How do any defenders ever bite on a play-fake from Peyton Manning? Every Broncos run is a gift to the defense - you want them to run. Yet two Raiders crashed the line as Peyton faked a handoff, leaving nobody within 7 yards of Eric Decker for an early touchdown. Inexcusably stupid.

I'm not buying Santonio Holmes off one good game against a Bills secondary without three starters - that will be Holmes' best game of the season. I am buying Stephen Hill and Bilal Powell, though. Hill is a weekly fantasy starter as a WR3 in most formats, and Powell is the rare feature back with Christopher Ivory hurt again. Their upside isn't huge on the Jets, but you need floor in your lineup sometimes, too.

The Packers didn't have a 100-yard rusher in about 5,435 games before James Starks and Johnathan Franklin both did it in a backup role in successive weeks. Oddly, I think this bodes well for Eddie Lacy. The Packers look like they can run-block and they prefer one back, not RBBC. As he gets healthy after the Packers Week 4 bye, expect Lacy to keep the feature role and to finish as a top-10 fantasy running back. I wouldn't trade him for Ray Rice.
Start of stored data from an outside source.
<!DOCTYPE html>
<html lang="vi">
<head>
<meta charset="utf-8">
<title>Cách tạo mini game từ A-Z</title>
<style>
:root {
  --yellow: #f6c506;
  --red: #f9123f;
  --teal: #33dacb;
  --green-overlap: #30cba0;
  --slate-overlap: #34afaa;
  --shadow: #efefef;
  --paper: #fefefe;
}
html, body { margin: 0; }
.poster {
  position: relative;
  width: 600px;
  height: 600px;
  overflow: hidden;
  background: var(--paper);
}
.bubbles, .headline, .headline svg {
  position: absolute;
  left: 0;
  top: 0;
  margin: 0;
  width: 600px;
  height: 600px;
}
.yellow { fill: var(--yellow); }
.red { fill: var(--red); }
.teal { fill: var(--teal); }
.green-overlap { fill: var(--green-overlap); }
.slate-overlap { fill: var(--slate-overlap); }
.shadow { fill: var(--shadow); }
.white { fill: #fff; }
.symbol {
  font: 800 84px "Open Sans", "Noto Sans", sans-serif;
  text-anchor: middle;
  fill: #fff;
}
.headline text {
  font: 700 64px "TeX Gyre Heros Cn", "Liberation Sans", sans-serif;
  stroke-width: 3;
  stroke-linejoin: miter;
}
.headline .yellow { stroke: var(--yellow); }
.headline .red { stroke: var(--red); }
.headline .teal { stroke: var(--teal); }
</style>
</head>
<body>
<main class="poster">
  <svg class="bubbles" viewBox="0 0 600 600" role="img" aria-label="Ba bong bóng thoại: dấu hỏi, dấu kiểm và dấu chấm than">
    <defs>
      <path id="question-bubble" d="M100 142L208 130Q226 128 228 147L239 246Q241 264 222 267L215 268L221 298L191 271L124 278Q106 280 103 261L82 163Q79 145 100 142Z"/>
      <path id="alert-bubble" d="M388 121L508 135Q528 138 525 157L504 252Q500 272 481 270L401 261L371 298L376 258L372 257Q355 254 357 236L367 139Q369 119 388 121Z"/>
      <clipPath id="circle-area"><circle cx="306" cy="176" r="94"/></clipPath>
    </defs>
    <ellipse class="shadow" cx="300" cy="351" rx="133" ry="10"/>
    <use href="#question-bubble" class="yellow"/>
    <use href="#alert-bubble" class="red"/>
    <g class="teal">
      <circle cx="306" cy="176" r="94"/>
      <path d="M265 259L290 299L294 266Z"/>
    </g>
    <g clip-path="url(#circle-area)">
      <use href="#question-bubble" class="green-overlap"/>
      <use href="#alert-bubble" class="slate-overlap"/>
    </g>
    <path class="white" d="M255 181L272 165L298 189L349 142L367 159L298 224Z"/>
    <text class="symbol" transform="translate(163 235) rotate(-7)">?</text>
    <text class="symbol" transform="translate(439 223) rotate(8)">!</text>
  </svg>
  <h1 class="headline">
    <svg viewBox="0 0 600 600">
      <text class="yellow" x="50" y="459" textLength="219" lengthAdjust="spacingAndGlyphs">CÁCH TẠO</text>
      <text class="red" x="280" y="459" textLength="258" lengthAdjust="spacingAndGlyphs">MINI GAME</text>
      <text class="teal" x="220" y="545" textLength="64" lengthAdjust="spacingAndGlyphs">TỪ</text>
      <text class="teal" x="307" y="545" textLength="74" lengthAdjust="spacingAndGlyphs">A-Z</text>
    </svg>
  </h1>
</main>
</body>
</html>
For me, Jason Snelling is an RB2 for as long as Steven Jackson is sidelined. If it's even close to a 50/50 timeshare with Jacquizz Rodgers, as it has been, then Snelling will get the better of it because his size ensures he's the better goal line option.

Peyton Manning has been nearly perfect through three weeks and it's not going to change. The Broncos not only play in the AFC West (with the bad Raiders and Chargers defenses, discussed above) but they also face the NFC East this year. I'm not selling high, here - I'm holding, even targeting, all Broncos. Heck, I might hold Matt Prater through the Broncos bye - he's going to lead the NFL in scoring, perhaps by a wide sum.

The Broncos and Seahawks are 3-0 ATS, while the Jaguars are 0-3. I'm sure Vegas is getting killed on all three teams; let's see if Vegas adjusts.

Follow me on Twitter, @MarkStopa, and don't forget to submit fantasy questions to me on Twitter via hashtag #stopalawfirm. I will give away five Rotowire subscriptions (one year) over the course of the NFL season to those who submit such questions. The first winner will be announced in next week's article, here.